By the early 1950s Schollevaer was on the Shannon, in the ownership of Dermot O'Clery. Syd Shine remembers her sailing up to about 1956. When I visited Creaghduff House last year to celebrate 75 years of SODs, Alison Cooper produced the original bowsprit out of a hedge and it was used as a pattern for the re-rigging!
By the 1960s Schollevaer was in the ownership of Barney Loane (Pilot in Dublin Port). He lived on her in the Grand Canal Dock and, following his retirement, on the River Bandon near Innishannon.
David Wheeler bought her there in the late 1970s and, with Barney and Syd Shine, worked her (pumped her, more like) back to Hazelhatch via the Barrow. There David, assisted by many people but particularly by Teddy Knight, stripped her out, turned her upsidedown and re-bottomed and re-engined her. She then had a number of adventures including a fire - she is so secure it took an angle grinder to admit the fire fighters - and starred in the television series Waterways II.

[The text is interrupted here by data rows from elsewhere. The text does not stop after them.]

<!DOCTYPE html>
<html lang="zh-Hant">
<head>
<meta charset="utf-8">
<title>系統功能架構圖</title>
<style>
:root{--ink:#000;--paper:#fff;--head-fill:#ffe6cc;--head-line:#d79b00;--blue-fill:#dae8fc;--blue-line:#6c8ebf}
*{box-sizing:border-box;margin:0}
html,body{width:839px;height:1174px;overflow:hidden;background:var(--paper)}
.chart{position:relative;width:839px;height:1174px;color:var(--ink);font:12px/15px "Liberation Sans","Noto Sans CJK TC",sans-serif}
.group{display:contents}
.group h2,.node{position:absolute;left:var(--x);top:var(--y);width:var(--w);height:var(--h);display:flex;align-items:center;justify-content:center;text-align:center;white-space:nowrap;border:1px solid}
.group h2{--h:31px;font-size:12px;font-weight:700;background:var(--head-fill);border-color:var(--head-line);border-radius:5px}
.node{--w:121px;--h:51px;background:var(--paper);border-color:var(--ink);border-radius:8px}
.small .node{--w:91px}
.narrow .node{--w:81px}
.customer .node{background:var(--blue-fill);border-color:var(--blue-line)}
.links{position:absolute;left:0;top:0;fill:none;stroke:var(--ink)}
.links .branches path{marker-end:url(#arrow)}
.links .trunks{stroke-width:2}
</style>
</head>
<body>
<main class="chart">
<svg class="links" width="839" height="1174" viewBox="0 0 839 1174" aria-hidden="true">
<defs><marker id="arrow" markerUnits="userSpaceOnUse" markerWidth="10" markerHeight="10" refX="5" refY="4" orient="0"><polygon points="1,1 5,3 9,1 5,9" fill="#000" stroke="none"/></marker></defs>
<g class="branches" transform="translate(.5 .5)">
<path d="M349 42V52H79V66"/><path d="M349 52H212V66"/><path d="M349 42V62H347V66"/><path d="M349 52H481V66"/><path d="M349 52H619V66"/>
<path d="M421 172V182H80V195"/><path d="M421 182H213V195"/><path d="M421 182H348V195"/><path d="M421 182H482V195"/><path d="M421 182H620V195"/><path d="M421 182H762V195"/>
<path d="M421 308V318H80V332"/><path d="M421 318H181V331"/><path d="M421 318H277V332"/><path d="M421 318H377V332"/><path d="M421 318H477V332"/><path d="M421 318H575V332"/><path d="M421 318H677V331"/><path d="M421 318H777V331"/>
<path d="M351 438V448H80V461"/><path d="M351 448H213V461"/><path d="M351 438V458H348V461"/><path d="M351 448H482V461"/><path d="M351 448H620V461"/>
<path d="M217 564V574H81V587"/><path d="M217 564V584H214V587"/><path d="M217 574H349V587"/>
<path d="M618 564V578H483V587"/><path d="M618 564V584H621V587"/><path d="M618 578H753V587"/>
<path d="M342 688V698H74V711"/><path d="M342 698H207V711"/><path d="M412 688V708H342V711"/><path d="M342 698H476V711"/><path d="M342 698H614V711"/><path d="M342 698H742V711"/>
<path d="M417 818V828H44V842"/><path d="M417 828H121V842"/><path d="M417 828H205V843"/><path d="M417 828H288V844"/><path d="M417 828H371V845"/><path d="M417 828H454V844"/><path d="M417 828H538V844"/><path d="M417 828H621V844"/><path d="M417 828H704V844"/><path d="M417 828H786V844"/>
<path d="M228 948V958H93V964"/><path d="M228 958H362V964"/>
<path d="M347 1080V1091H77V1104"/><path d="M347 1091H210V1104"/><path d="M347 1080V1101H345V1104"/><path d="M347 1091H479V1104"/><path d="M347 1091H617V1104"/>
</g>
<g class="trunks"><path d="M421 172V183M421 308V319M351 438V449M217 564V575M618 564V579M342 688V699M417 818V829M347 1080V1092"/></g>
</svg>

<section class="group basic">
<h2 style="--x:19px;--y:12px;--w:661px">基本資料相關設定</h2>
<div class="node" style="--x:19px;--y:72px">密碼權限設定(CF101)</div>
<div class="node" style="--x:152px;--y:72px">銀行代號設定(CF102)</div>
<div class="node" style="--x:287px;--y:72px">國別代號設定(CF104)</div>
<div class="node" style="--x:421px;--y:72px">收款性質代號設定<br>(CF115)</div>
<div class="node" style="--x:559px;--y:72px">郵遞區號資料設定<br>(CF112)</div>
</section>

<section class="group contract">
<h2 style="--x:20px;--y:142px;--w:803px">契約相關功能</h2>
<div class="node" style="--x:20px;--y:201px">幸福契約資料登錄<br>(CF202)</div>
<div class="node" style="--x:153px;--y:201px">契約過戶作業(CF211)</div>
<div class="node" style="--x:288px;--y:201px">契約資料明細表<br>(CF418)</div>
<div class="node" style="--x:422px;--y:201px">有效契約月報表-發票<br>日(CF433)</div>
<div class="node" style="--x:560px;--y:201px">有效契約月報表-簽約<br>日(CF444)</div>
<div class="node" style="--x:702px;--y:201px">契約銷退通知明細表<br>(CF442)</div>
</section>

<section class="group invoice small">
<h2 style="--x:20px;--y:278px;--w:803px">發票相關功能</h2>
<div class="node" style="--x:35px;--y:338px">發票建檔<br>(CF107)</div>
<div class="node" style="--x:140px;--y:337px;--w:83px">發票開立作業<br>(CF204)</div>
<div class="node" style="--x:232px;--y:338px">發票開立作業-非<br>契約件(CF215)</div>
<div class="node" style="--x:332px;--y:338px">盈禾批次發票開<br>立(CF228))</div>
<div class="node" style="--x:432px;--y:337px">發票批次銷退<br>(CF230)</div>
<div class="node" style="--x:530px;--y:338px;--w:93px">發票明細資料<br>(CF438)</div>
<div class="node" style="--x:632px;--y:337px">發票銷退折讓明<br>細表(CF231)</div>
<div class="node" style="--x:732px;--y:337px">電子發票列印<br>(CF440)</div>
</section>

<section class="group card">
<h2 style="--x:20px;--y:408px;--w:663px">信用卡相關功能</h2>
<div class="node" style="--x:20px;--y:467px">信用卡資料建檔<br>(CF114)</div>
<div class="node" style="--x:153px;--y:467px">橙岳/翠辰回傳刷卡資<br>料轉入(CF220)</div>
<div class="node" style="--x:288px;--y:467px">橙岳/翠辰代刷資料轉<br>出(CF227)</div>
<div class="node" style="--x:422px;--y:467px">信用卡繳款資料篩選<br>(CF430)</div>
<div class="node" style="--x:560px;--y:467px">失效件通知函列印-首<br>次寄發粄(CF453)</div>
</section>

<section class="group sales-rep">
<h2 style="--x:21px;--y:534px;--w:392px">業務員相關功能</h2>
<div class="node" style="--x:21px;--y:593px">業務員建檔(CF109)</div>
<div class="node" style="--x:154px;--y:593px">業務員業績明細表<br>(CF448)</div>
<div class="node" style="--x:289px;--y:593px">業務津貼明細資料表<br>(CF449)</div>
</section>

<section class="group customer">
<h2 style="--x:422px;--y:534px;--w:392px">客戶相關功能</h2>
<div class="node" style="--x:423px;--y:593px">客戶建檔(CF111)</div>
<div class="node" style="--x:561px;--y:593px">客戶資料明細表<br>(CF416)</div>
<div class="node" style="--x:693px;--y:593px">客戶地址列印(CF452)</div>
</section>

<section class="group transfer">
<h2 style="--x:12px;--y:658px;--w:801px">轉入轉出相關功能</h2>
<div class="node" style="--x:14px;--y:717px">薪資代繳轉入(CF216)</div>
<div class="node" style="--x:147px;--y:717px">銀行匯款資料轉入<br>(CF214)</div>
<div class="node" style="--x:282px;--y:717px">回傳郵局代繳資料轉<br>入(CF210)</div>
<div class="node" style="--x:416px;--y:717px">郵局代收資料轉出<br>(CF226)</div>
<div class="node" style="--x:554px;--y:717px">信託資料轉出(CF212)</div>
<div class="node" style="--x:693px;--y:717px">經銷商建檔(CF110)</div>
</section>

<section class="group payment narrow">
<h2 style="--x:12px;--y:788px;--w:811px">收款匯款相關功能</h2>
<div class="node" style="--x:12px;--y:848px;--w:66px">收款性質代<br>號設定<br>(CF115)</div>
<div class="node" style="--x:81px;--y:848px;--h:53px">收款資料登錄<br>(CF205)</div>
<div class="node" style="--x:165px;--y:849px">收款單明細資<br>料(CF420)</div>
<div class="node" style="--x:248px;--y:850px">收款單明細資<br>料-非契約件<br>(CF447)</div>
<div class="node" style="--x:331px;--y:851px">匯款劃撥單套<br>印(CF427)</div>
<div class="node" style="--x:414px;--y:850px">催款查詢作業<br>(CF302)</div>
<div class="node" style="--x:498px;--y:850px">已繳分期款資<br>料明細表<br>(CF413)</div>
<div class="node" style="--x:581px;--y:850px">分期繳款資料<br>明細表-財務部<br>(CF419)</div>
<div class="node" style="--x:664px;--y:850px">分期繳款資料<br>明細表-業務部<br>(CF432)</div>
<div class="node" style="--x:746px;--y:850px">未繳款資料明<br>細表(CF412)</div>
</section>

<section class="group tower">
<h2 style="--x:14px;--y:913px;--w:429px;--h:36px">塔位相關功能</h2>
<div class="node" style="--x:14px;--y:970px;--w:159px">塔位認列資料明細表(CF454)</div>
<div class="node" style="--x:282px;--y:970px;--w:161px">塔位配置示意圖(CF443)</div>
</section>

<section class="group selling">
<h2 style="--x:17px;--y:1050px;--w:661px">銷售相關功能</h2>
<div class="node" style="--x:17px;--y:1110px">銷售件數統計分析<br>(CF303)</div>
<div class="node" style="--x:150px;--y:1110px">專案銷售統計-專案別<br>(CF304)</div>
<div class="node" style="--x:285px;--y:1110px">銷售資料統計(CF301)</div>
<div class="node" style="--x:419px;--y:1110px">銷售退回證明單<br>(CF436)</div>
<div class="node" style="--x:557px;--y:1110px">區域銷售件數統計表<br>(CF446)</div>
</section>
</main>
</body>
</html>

I bought her from David in 1993 and since then have continued with renewal, while researching her rig and sailing requirements. As no plans exist, the re-rigging was undertaken with the assistance of some photos of her sistership De Blinkert. We visited the Netherlands with measuring tape and callipers; we were greatly assisted by Rens Willet, a Dutch shipwright whom I had met through his work on Dunbrody in New Ross.
Douglas Fir was acquired through Forrestals of Ferrycarrig and turned into a mast and boom by Tony McLoughlin, shipwright of Tramore at the Dunbrody (Ross) shipyard - by kind permission. Leeboards were made by Peter Sijperda in Friesland. The mast was collected by water from New Ross, the leeboards were fitted in Lowtown, the rigging was measured up and fitted. Running rigging was made up - over 1 km! - and sails were expertly made by Watson and Jameson. Jimmy Furey of Leecarrow made up the bowsprit ready for our return to Lough Ree in August of this year. The sails arrived and were bent on so that, by the Friday of the LRYC Regatta, we were ready to sail in a F 4-5. Much adrenalin flowed through the veins of the hand-picked crew of 11 and Schollevaer surged off at speeds of up to 10 knots!
Luckily (subject to sorting out a few practicalities), she sails like a dream and is very well balanced. We have had only two or three opportunities to sail her since, because of work commitments, but have found that a crew of four is adequate except for short tacking. Once she is "full and bye", her speed creeps up to an unfussy 8 knots. I now have the task of learning how to sail her correctly before taking her a little further afield. In the meantime, in narrow waters, perhaps the old motto "Faugh an Bealach!" would be appropriate!